→ INSTRUCTIONS TO FOLLOW:
Make an exact copy of the records, and keep the pictures out of it.

········

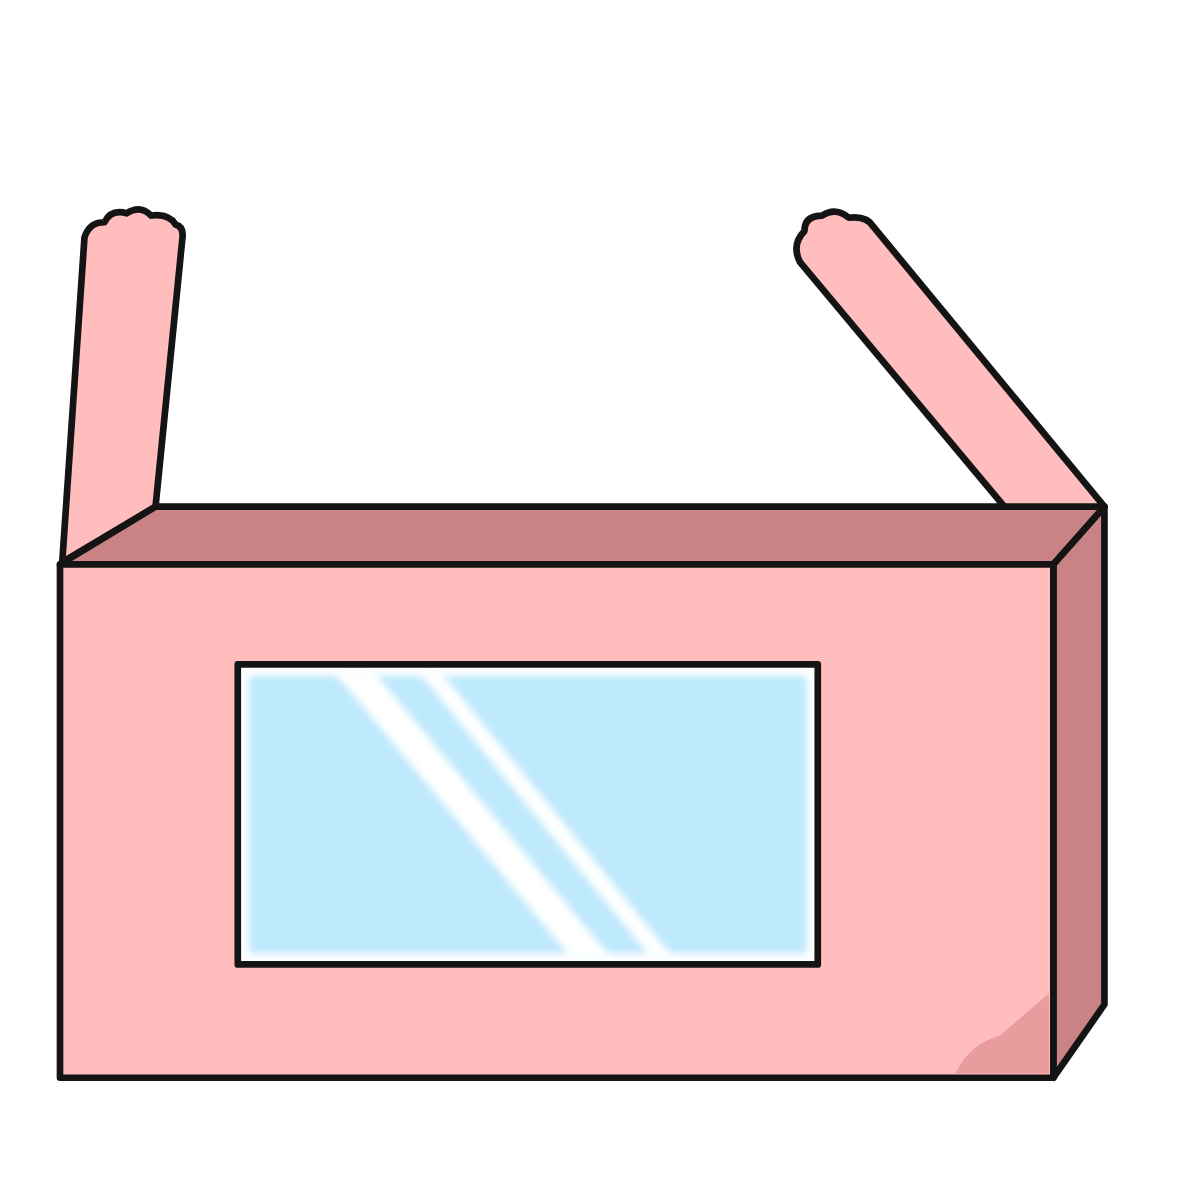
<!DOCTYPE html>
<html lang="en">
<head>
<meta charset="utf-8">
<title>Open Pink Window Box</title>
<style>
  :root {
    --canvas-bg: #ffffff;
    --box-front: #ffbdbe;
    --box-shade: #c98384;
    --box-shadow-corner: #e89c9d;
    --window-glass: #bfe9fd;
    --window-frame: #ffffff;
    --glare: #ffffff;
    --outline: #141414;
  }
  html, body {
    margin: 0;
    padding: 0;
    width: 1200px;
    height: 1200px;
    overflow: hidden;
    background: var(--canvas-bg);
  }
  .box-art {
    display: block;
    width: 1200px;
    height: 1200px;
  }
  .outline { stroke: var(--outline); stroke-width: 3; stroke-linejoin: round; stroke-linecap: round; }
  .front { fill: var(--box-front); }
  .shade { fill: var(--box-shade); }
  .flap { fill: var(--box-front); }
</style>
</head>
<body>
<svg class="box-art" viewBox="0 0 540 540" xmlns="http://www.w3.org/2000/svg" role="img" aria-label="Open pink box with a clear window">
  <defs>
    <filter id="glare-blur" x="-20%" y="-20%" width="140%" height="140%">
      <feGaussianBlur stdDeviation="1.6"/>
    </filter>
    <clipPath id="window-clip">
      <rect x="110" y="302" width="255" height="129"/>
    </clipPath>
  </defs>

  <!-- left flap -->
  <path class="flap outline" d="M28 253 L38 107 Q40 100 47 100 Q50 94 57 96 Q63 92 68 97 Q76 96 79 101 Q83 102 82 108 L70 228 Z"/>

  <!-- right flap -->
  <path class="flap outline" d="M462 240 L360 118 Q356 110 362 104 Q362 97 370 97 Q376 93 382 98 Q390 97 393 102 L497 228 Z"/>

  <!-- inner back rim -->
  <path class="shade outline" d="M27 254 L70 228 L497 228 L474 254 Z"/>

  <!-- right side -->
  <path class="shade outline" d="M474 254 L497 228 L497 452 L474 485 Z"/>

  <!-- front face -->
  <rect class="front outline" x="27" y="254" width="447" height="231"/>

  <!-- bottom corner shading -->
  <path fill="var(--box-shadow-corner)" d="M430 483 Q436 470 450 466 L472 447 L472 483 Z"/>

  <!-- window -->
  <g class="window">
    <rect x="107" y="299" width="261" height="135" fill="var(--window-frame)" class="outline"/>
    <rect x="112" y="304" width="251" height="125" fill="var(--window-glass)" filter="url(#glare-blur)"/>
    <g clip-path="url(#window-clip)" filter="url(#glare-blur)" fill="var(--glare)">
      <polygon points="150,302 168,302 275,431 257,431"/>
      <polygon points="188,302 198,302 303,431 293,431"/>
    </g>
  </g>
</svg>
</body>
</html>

········

→ EXERCISE RESULT:
<!DOCTYPE html>
<html lang="en">
<head>
<meta charset="utf-8">
<title>Open Pink Window Box</title>
<style>
  :root {
    --canvas-bg: #ffffff;
    --box-front: #ffbdbe;
    --box-shade: #c98384;
    --box-shadow-corner: #e89c9d;
    --window-glass: #bfe9fd;
    --window-frame: #ffffff;
    --glare: #ffffff;
    --outline: #141414;
  }
  html, body {
    margin: 0;
    padding: 0;
    width: 1200px;
    height: 1200px;
    overflow: hidden;
    background: var(--canvas-bg);
  }
  .box-art {
    display: block;
    width: 1200px;
    height: 1200px;
  }
  .outline { stroke: var(--outline); stroke-width: 3; stroke-linejoin: round; stroke-linecap: round; }
  .front { fill: var(--box-front); }
  .shade { fill: var(--box-shade); }
  .flap { fill: var(--box-front); }
</style>
</head>
<body>
<svg class="box-art" viewBox="0 0 540 540" xmlns="http://www.w3.org/2000/svg" role="img" aria-label="Open pink box with a clear window">
  <defs>
    <filter id="glare-blur" x="-20%" y="-20%" width="140%" height="140%">
      <feGaussianBlur stdDeviation="1.6"/>
    </filter>
    <clipPath id="window-clip">
      <rect x="110" y="302" width="255" height="129"/>
    </clipPath>
  </defs>

  <!-- left flap -->
  <path class="flap outline" d="M28 253 L38 107 Q40 100 47 100 Q50 94 57 96 Q63 92 68 97 Q76 96 79 101 Q83 102 82 108 L70 228 Z"/>

  <!-- right flap -->
  <path class="flap outline" d="M462 240 L360 118 Q356 110 362 104 Q362 97 370 97 Q376 93 382 98 Q390 97 393 102 L497 228 Z"/>

  <!-- inner back rim -->
  <path class="shade outline" d="M27 254 L70 228 L497 228 L474 254 Z"/>

  <!-- right side -->
  <path class="shade outline" d="M474 254 L497 228 L497 452 L474 485 Z"/>

  <!-- front face -->
  <rect class="front outline" x="27" y="254" width="447" height="231"/>

  <!-- bottom corner shading -->
  <path fill="var(--box-shadow-corner)" d="M430 483 Q436 470 450 466 L472 447 L472 483 Z"/>

  <!-- window -->
  <g class="window">
    <rect x="107" y="299" width="261" height="135" fill="var(--window-frame)" class="outline"/>
    <rect x="112" y="304" width="251" height="125" fill="var(--window-glass)" filter="url(#glare-blur)"/>
    <g clip-path="url(#window-clip)" filter="url(#glare-blur)" fill="var(--glare)">
      <polygon points="150,302 168,302 275,431 257,431"/>
      <polygon points="188,302 198,302 303,431 293,431"/>
    </g>
  </g>
</svg>
</body>
</html>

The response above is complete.